“The significant investment being made by the ONDCP and the VA in The University of Texas at Austin will result in a major enhancement of ongoing research and education activities in addiction and neuroscience,” said Dr. Juan Sanchez, the university’s vice president for research. “This multimillion-dollar device will provide our researchers with a state-of-the-art tool to gain new insight into the brain circuitry of drug craving and addiction.”
“We are delighted to be a full partner with The University of Texas at Austin in this project,” said Dr. Jason Worchel, acting chief of research for the Central Texas Veterans Health Care System (CTVHCS). “This will provide the VA with a first-class educational and research program in Austin.”
The idea for a brain-imaging initiative and the proposal to obtain the machinewas made jointly by the university and the VA.
“The VA has a long history of research and treatment of veterans with substance abuse disorders,” Worchel said. “This resource will have a direct benefit for treatment of veterans and all patients with substance abuse. This machine, in concert with the strong genetic and animal research UT has, will put us in the forefront of drug demand research.”
The imaging machine should strengthen the university’s collaborative research and educational programs with other southwestern research-oriented educational institutions, including the University of Texas Medical Branch (UTMB) at Galveston. UTMB faculty members have extensive experience in neuroimaging, especially in basic research conducted at the UTMB Hall Magnet Facility. The opportunity to engage in collaborative studies of high resolution imaging of the human nervous system will be important to faculty at The University of Texas at Austin, UTMB and CTVHCS.
CTAC’s program provides the world’s most advanced brain imaging machines in exchange for a commitment from research institutions to devote significant time on the machines to drug abuse research, Brandenstein said.
“As part of the exchange,” Brandenstein said, “the research centers are training the next generation of medical researchers in this field which traditionally has not attracted much interest from bright young minds because of the stigma attached to drugs and the low priority given to it by the pharmaceutical industry.”
The principal investigators of the project are Fossum and Dr. Adron Harris, director of the Waggoner Center for Alcohol and Addiction Research.
FMRI is a noninvasive technology that can be used to study anatomy, function and neurochemistry in alert human and animal subjects. It creates three-dimensional, high-resolution pictures of the body through the use of a magnetic field.

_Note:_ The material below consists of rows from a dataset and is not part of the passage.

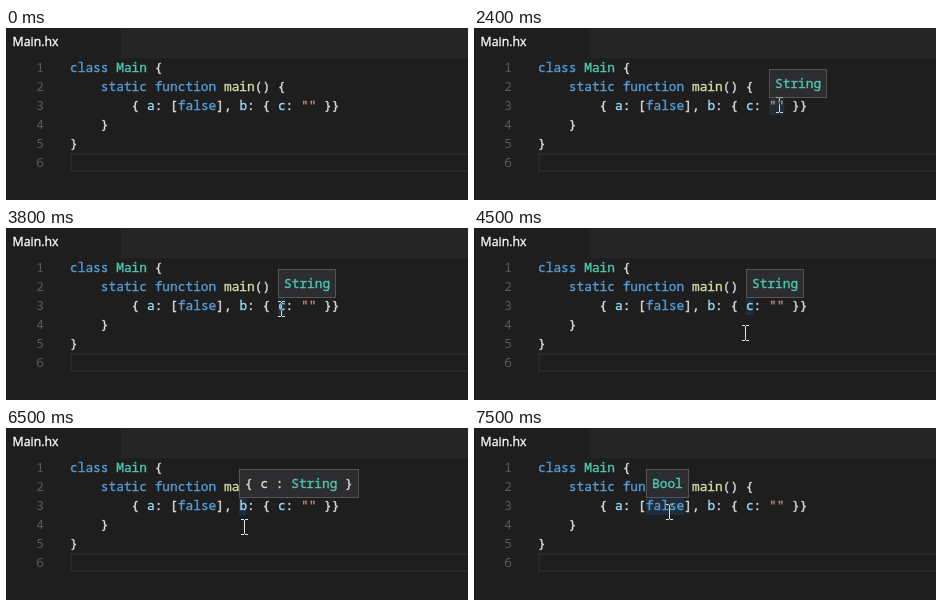
An HTML page that plays this animation: 462x172 px, repeating every 8 s.

```html
<!DOCTYPE html>
<html lang="en">
<head>
<meta charset="utf-8">
<title>Hover types in an editor</title>
<style>
  html, body { margin: 0; width: 100%; height: 100%; overflow: hidden; background: #1e1e1e; }
  svg { display: block; width: 462px; height: 172px; }
  .mono { font: 12.83px "Noto Sans Mono", "DejaVu Sans Mono", monospace; white-space: pre; }
  .tab { font: 12.3px "Open Sans", "Noto Sans", sans-serif; }
  text { fill: var(--ink, #dcdcdc); }
  tspan { fill: var(--ink, #dcdcdc); stroke: var(--ink, #dcdcdc); stroke-width: .35px; }
  .tab { --ink: #fff; stroke: #fff; stroke-width: .3px; }
  .k { --ink: #569cd6; }
  .t { --ink: #4ec9b0; }
  .f { --ink: #dcdcaa; }
  .v { --ink: #9cdcfe; }
  .s { --ink: #ce9178; }
  .n { --ink: #5a5a5a; }
  #beam { fill: none; stroke: #fff; mix-blend-mode: difference; }
</style>
</head>
<body>
<svg viewBox="0 0 462 172" xmlns="http://www.w3.org/2000/svg">
  <rect width="462" height="172" fill="#1e1e1e"/>
  <rect x="115" width="347" height="30" fill="#252526"/>
  <text class="tab" x="6.6" y="18">Main.hx</text>
  <rect x="65" y="126" width="410" height="17" fill="none" stroke="#282828" stroke-width="2"/>
  <g id="marks"></g>
  <g id="code"></g>
  <g id="tips"></g>
  <path id="beam" shape-rendering="crispEdges" d="M0 .5h3m1 0h3M3.5 1v14M0 15.5h3m1 0h3"/>
</svg>
<script>
const LOOP = 8000, STEP = 100;
const CHAR = 7.7, LEFT = 64, TOP = 30, LINE = 19, BASE = 14;
const NS = "http://www.w3.org/2000/svg";
const $ = id => document.getElementById(id);

function add(parent, tag, attrs, text) {
  const el = document.createElementNS(NS, tag);
  for (const key in attrs) el.setAttribute(key, attrs[key]);
  if (text !== undefined) el.textContent = text;
  parent.appendChild(el);
  return el;
}

const colX = col => LEFT + col * CHAR;

// Tokens are "class|text"; an empty class is plain text.
function addTokens(parent, x, y, tokens) {
  const line = add(parent, "text", { class: "mono", x, y });
  for (const token of tokens) {
    const [cls, text] = token.split("|");
    add(line, "tspan", { class: cls }, text);
  }
  return line.textContent.length;
}

const lines = [
  [0, ["k|class ", "t|Main", "| {"]],
  [4, ["k|static function ", "f|main", "|() {"]],
  [8, ["|{ ", "v|a", "|: [", "k|false", "|], ", "v|b", "|: { ", "v|c", "|: ", 's|""', "| }}"]],
  [4, ["|}"]],
  [0, ["|}"]],
  [0, []]
];

lines.forEach(([col, tokens], row) => {
  const y = TOP + row * LINE + BASE;
  add($("code"), "text", { class: "mono n", x: 38, y, "text-anchor": "end" }, row + 1);
  addTokens($("code"), colX(col), y, tokens);
});

// Hover boxes above the third line, each with its marked word.
const hovers = [
  { col: 30, word: 2, from: 2300, to: 3100, fade: true, tokens: ["t|String"] },
  { col: 27, word: 1, from: 3800, to: 4600, tokens: ["t|String"] },
  { col: 22, word: 1, from: 5600, to: 6600, tokens: ["|{ c : ", "t|String", "| }"] },
  { col: 14, word: 5, from: 7400, to: LOOP, fade: true, tokens: ["t|Bool"] }
];

for (const h of hovers) {
  const x = Math.round(colX(h.col));
  h.mark = add($("marks"), "rect", {
    x, y: TOP + 2 * LINE, width: h.word * CHAR, height: LINE, fill: "#264f78", "fill-opacity": .3
  });
  h.tip = add($("tips"), "g", {});
  const box = add(h.tip, "rect", { x: x + .5, y: 41.5, height: 28, fill: "#2d2d30", stroke: "#555" });
  const length = addTokens(h.tip, x + 6, 60, h.tokens);
  box.setAttribute("width", Math.round(length * CHAR + 12) - 1);
}

// Pointer moves: each bends from the last end point towards "via".
const linear = u => u;
const easeOut = u => 1 - (1 - u) ** 2;
const entry = { x: 238.5, y: 158 };
const moves = [
  { from: 900, to: 1700, via: { x: 355, y: 105 }, end: { x: 311.5, y: 89 }, ease: easeOut },
  { from: 1700, to: 2000, end: { x: 305.5, y: 77 } },
  { from: 2800, to: 3200, end: { x: 275.5, y: 99 } },
  { from: 3200, to: 3500, end: { x: 275.5, y: 81 } },
  { from: 4300, to: 5200, via: { x: 270, y: 152 }, end: { x: 238.5, y: 74 } },
  { from: 6300, to: 6500, end: { x: 238.5, y: 99 } },
  { from: 6500, to: 7100, via: { x: 226, y: 165 }, end: { x: 195.5, y: 84 } }
];

const mix = (a, b, u) => ({ x: a.x + (b.x - a.x) * u, y: a.y + (b.y - a.y) * u });

function pointerAt(t) {
  let at = entry;
  for (const { from, to, via, end, ease = linear } of moves) {
    if (t <= from) break;
    const u = ease(Math.min(1, (t - from) / (to - from)));
    at = via ? mix(mix(at, via, u), mix(via, end, u), u) : mix(at, end, u);
  }
  return at;
}

function render(ms) {
  const t = Math.floor((ms % LOOP) / STEP) * STEP;
  for (const h of hovers) {
    const shown = t >= h.from && t < h.to;
    h.tip.setAttribute("opacity", !shown ? 0 : h.fade && t === h.from ? .5 : 1);
    h.mark.setAttribute("opacity", shown ? 1 : 0);
  }
  const { x, y } = pointerAt(t);
  $("beam").setAttribute("visibility", t >= moves[0].from ? "visible" : "hidden");
  $("beam").setAttribute("transform", `translate(${Math.round(x - 3.5)} ${Math.round(y - 8)})`);
}

const start = performance.now();
function tick() {
  render(performance.now() - start);
  requestAnimationFrame(tick);
}
tick();
</script>
</body>
</html>
```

This scanner is 3.0 Tesla in strength, which means that it is 70,000 times more powerful than the earth’s magnetic field.
In terms of addiction, the fMRI “shows how a drug has caused the brain to be rewired or corrupted,” Harris said. “A critical part of both of those is the ability to study brain function in living humans and animals noninvasively. This has been a large gap in the capabilities on this campus having no imaging facility.”
Worchel said neural circuitry related to addiction has common elements with other neurological and psychiatric disorders.
“If we understand the mechanisms which lead to addiction,” he said, “we will also gain invaluable new knowledge into other disorders and into the inter-relationship between brain function, psychology and other physiological systems such as cardiovascular and immunology.”
Other institutions that have procured imaging equipment through the CTAC program include McLean Hospital, a psychiatric teaching facility of Harvard Medical School; Oregon Health and Science University in Portland; Massachusetts General Hospital in Boston, Mass.; and the University of Colorado Health Sciences Center in Denver.
The network of collaborating brain imaging centers is to build a database of information about addiction that can be shared, increasing the pace of scientific advancements.
The U.S. government is spending nearly $12 billion a year on treating and preventing drug abuse and interdicting illicit drugs.
For more information contact: Tim Green, Office of the Vice President for Research, 512-232-6391.